WHAT YOU ARE ASKED TO DO
Below are some entries; can you quote all of them exactly?

DATASET EXTRACT

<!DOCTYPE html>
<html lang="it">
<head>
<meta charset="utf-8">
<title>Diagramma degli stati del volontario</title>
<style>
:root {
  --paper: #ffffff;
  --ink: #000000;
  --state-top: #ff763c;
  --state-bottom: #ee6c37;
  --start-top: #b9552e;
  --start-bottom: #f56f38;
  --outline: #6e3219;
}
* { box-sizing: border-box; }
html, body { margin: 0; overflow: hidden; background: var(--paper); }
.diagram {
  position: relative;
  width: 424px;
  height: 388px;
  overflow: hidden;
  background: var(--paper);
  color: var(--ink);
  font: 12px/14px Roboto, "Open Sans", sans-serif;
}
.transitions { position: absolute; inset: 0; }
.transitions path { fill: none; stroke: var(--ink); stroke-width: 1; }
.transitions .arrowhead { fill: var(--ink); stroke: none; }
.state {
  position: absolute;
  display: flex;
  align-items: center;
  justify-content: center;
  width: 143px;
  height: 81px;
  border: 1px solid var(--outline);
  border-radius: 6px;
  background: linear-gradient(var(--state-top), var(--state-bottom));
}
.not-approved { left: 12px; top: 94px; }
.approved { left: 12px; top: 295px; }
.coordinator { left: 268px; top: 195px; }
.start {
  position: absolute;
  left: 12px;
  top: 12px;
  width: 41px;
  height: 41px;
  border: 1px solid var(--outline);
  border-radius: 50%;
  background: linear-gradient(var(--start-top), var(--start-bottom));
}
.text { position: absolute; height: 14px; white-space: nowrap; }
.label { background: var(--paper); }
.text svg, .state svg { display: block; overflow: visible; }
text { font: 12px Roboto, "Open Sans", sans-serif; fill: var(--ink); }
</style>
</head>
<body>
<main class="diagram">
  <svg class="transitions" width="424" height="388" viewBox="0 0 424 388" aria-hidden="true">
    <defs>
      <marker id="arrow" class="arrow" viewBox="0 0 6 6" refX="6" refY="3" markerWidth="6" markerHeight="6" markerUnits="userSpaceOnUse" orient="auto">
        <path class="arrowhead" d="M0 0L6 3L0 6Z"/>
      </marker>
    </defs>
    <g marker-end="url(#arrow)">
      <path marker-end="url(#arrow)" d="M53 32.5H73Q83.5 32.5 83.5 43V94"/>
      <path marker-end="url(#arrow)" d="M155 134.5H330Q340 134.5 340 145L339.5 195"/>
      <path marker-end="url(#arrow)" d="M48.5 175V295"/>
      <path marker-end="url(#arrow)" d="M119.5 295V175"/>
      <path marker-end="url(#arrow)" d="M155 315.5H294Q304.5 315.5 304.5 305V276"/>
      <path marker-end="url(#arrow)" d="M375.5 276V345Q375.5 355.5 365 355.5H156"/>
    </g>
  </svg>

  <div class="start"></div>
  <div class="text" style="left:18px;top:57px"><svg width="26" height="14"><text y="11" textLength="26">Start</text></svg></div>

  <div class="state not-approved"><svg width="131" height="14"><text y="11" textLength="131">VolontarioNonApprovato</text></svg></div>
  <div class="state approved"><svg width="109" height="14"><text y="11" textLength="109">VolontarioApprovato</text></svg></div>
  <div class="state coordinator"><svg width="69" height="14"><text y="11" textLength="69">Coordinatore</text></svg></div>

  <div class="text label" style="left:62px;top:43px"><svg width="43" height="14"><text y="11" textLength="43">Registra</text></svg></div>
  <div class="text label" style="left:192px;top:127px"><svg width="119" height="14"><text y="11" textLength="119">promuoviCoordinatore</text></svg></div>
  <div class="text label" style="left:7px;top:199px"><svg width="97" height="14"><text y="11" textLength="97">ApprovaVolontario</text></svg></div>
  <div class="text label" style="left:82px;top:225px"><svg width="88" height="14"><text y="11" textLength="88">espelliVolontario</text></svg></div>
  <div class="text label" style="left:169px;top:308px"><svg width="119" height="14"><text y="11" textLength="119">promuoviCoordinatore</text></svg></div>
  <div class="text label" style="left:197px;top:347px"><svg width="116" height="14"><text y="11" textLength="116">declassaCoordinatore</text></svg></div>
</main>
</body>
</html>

TASK OUTPUT
<!DOCTYPE html>
<html lang="it">
<head>
<meta charset="utf-8">
<title>Diagramma degli stati del volontario</title>
<style>
:root {
  --paper: #ffffff;
  --ink: #000000;
  --state-top: #ff763c;
  --state-bottom: #ee6c37;
  --start-top: #b9552e;
  --start-bottom: #f56f38;
  --outline: #6e3219;
}
* { box-sizing: border-box; }
html, body { margin: 0; overflow: hidden; background: var(--paper); }
.diagram {
  position: relative;
  width: 424px;
  height: 388px;
  overflow: hidden;
  background: var(--paper);
  color: var(--ink);
  font: 12px/14px Roboto, "Open Sans", sans-serif;
}
.transitions { position: absolute; inset: 0; }
.transitions path { fill: none; stroke: var(--ink); stroke-width: 1; }
.transitions .arrowhead { fill: var(--ink); stroke: none; }
.state {
  position: absolute;
  display: flex;
  align-items: center;
  justify-content: center;
  width: 143px;
  height: 81px;
  border: 1px solid var(--outline);
  border-radius: 6px;
  background: linear-gradient(var(--state-top), var(--state-bottom));
}
.not-approved { left: 12px; top: 94px; }
.approved { left: 12px; top: 295px; }
.coordinator { left: 268px; top: 195px; }
.start {
  position: absolute;
  left: 12px;
  top: 12px;
  width: 41px;
  height: 41px;
  border: 1px solid var(--outline);
  border-radius: 50%;
  background: linear-gradient(var(--start-top), var(--start-bottom));
}
.text { position: absolute; height: 14px; white-space: nowrap; }
.label { background: var(--paper); }
.text svg, .state svg { display: block; overflow: visible; }
text { font: 12px Roboto, "Open Sans", sans-serif; fill: var(--ink); }
</style>
</head>
<body>
<main class="diagram">
  <svg class="transitions" width="424" height="388" viewBox="0 0 424 388" aria-hidden="true">
    <defs>
      <marker id="arrow" class="arrow" viewBox="0 0 6 6" refX="6" refY="3" markerWidth="6" markerHeight="6" markerUnits="userSpaceOnUse" orient="auto">
        <path class="arrowhead" d="M0 0L6 3L0 6Z"/>
      </marker>
    </defs>
    <g marker-end="url(#arrow)">
      <path marker-end="url(#arrow)" d="M53 32.5H73Q83.5 32.5 83.5 43V94"/>
      <path marker-end="url(#arrow)" d="M155 134.5H330Q340 134.5 340 145L339.5 195"/>
      <path marker-end="url(#arrow)" d="M48.5 175V295"/>
      <path marker-end="url(#arrow)" d="M119.5 295V175"/>
      <path marker-end="url(#arrow)" d="M155 315.5H294Q304.5 315.5 304.5 305V276"/>
      <path marker-end="url(#arrow)" d="M375.5 276V345Q375.5 355.5 365 355.5H156"/>
    </g>
  </svg>

  <div class="start"></div>
  <div class="text" style="left:18px;top:57px"><svg width="26" height="14"><text y="11" textLength="26">Start</text></svg></div>

  <div class="state not-approved"><svg width="131" height="14"><text y="11" textLength="131">VolontarioNonApprovato</text></svg></div>
  <div class="state approved"><svg width="109" height="14"><text y="11" textLength="109">VolontarioApprovato</text></svg></div>
  <div class="state coordinator"><svg width="69" height="14"><text y="11" textLength="69">Coordinatore</text></svg></div>

  <div class="text label" style="left:62px;top:43px"><svg width="43" height="14"><text y="11" textLength="43">Registra</text></svg></div>
  <div class="text label" style="left:192px;top:127px"><svg width="119" height="14"><text y="11" textLength="119">promuoviCoordinatore</text></svg></div>
  <div class="text label" style="left:7px;top:199px"><svg width="97" height="14"><text y="11" textLength="97">ApprovaVolontario</text></svg></div>
  <div class="text label" style="left:82px;top:225px"><svg width="88" height="14"><text y="11" textLength="88">espelliVolontario</text></svg></div>
  <div class="text label" style="left:169px;top:308px"><svg width="119" height="14"><text y="11" textLength="119">promuoviCoordinatore</text></svg></div>
  <div class="text label" style="left:197px;top:347px"><svg width="116" height="14"><text y="11" textLength="116">declassaCoordinatore</text></svg></div>
</main>
</body>
</html>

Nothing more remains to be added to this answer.